(Your instructions): Note how many lines in the material have "height", and give only that figure.

=== Begin Enclosure ===

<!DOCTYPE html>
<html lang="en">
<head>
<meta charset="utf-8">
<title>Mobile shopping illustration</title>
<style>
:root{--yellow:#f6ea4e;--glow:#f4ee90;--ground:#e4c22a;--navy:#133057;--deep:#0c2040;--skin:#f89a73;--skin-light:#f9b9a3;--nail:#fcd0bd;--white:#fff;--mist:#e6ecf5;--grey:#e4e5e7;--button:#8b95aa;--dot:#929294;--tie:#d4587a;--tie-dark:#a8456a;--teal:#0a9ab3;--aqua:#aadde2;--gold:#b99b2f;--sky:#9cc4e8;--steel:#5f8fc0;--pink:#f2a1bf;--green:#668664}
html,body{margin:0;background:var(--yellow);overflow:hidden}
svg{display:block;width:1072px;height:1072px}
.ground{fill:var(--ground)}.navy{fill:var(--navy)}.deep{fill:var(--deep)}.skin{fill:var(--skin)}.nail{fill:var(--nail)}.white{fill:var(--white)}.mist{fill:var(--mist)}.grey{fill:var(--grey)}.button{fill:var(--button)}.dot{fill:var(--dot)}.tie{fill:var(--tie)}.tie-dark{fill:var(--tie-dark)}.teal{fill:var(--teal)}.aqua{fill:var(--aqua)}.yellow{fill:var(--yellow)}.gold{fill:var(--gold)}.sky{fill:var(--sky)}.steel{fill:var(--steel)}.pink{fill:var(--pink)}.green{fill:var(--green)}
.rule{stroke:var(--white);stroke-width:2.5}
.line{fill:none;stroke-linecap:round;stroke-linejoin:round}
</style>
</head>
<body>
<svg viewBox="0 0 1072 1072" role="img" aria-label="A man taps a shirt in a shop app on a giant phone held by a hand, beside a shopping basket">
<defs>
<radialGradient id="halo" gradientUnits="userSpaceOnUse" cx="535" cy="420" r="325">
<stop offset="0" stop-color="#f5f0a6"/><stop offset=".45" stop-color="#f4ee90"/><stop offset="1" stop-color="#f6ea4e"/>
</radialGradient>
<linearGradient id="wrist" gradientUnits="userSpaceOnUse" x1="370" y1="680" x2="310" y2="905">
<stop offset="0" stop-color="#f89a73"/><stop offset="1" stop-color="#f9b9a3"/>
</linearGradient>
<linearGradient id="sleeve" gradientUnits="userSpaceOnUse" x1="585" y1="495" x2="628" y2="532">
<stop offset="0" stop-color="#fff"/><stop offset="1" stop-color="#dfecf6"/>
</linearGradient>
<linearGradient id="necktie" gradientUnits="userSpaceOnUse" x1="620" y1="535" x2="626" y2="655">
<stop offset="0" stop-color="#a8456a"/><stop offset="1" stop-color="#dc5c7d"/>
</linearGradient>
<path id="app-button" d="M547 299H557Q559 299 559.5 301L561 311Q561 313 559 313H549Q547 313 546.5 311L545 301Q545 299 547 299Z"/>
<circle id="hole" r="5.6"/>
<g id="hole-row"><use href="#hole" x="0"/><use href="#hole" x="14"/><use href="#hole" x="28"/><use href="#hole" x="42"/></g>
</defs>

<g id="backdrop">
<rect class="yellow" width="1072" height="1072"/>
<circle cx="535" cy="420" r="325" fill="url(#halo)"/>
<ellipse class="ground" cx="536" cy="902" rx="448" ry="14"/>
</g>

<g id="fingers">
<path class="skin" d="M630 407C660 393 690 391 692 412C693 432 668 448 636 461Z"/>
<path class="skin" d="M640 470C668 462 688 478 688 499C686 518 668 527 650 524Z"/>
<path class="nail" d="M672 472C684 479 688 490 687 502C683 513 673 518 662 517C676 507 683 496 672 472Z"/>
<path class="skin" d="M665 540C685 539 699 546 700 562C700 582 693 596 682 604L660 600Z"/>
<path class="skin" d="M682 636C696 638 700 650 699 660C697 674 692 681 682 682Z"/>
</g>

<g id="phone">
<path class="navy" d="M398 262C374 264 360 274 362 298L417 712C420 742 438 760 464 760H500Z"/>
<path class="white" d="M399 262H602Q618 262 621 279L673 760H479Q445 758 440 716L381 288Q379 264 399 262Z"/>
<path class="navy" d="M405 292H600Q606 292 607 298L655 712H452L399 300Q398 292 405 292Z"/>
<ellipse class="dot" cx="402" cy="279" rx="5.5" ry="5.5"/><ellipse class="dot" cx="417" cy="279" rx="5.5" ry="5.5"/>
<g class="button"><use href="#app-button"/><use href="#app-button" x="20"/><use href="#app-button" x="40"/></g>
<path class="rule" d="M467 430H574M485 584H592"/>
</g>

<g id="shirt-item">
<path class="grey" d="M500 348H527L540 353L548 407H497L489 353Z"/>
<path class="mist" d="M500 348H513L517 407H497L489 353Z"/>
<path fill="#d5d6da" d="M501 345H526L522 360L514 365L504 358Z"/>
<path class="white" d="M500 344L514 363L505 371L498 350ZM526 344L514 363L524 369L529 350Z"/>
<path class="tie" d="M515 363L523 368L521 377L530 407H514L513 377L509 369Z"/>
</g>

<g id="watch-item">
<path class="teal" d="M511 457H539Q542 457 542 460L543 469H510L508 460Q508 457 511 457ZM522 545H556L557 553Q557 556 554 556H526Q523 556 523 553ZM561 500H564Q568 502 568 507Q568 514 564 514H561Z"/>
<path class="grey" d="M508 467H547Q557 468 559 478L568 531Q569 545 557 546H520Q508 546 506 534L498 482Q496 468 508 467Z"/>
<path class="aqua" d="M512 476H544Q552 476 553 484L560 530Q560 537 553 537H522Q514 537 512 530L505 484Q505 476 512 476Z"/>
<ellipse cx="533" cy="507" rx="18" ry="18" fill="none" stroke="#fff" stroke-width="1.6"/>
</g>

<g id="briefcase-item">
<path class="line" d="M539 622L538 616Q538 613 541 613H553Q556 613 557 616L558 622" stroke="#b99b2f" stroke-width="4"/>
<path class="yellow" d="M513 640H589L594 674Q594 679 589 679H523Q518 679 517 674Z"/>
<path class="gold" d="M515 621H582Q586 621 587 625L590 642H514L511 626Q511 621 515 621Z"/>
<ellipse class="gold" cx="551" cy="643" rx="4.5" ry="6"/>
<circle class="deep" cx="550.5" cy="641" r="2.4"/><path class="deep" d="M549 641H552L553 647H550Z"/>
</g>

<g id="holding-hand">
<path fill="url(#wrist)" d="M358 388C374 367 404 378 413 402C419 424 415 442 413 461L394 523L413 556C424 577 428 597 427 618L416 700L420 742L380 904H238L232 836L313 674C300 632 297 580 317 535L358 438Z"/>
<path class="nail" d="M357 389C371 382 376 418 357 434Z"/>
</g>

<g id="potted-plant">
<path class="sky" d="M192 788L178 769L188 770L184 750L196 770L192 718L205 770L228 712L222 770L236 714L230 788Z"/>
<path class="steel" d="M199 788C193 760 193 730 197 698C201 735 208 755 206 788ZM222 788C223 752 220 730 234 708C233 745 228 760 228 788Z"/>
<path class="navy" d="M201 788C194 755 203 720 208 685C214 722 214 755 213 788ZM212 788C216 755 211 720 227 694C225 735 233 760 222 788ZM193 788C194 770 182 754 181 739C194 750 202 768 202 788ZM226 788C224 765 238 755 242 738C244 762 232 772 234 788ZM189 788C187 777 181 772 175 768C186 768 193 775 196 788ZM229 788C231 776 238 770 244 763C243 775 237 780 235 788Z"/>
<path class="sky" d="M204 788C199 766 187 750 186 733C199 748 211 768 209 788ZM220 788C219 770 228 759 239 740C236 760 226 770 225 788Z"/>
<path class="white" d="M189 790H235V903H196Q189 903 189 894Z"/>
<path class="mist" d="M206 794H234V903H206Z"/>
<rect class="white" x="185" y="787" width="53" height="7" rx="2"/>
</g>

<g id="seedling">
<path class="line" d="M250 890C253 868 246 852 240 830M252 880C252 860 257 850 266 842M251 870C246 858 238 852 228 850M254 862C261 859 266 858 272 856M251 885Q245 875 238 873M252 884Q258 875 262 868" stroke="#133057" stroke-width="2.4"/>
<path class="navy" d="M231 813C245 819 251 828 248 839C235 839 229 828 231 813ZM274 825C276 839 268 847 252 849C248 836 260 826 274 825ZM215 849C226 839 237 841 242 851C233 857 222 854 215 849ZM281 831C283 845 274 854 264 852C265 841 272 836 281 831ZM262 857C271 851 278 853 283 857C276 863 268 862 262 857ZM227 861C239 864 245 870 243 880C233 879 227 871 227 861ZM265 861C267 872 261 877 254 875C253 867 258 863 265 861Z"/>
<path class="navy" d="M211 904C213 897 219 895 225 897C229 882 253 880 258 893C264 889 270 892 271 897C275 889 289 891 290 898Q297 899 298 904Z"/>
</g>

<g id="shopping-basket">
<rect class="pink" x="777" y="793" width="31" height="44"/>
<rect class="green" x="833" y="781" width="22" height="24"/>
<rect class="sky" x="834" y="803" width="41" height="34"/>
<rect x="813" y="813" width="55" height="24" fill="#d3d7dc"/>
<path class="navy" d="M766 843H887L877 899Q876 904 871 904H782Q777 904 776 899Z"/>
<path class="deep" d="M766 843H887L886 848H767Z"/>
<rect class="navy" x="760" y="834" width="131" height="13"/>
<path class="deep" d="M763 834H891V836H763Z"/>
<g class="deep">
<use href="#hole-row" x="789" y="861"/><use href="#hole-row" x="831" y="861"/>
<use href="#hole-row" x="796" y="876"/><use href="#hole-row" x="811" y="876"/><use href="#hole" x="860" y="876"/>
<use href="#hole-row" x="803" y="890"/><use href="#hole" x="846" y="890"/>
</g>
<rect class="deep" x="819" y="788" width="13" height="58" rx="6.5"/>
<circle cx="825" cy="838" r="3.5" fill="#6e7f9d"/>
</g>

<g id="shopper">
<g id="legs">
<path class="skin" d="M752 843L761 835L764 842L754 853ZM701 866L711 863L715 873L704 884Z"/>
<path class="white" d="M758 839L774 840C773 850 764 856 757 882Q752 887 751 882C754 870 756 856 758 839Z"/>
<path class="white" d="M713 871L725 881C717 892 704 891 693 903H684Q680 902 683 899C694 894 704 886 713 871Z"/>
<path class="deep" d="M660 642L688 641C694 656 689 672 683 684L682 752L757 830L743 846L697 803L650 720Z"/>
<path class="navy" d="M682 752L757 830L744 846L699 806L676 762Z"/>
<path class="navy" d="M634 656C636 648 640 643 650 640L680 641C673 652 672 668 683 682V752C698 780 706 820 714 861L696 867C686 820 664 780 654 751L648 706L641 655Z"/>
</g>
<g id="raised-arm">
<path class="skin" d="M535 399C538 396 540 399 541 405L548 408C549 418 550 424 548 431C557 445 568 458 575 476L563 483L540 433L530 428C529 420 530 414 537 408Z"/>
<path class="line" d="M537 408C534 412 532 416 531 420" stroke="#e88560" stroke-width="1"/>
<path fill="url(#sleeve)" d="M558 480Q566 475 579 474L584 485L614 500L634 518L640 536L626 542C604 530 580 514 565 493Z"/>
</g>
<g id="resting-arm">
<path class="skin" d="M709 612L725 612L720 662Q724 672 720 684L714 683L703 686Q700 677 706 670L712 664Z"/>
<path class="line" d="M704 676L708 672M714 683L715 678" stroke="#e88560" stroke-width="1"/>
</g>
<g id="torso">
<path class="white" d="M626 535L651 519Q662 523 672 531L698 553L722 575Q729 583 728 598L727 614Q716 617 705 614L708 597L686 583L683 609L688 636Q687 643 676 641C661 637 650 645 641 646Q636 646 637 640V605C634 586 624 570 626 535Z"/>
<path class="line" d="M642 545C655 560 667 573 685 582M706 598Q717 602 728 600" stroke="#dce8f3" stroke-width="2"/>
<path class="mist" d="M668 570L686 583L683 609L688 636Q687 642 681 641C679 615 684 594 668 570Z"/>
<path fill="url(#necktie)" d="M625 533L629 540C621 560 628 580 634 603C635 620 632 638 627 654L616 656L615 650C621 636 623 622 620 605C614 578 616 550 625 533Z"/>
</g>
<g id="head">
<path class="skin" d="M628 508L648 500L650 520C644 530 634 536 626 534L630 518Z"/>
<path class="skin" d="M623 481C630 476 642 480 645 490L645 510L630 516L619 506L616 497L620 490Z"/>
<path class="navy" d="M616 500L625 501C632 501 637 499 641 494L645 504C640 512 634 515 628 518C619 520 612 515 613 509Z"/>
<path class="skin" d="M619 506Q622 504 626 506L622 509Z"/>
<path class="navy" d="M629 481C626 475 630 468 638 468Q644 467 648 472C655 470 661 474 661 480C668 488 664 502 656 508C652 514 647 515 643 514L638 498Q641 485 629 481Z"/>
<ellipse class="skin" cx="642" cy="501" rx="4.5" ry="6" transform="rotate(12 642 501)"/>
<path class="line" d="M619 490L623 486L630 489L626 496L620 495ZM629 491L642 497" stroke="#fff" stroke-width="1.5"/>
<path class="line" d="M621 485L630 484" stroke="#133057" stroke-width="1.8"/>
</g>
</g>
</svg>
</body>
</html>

=== End Enclosure ===

(Solved problem): 9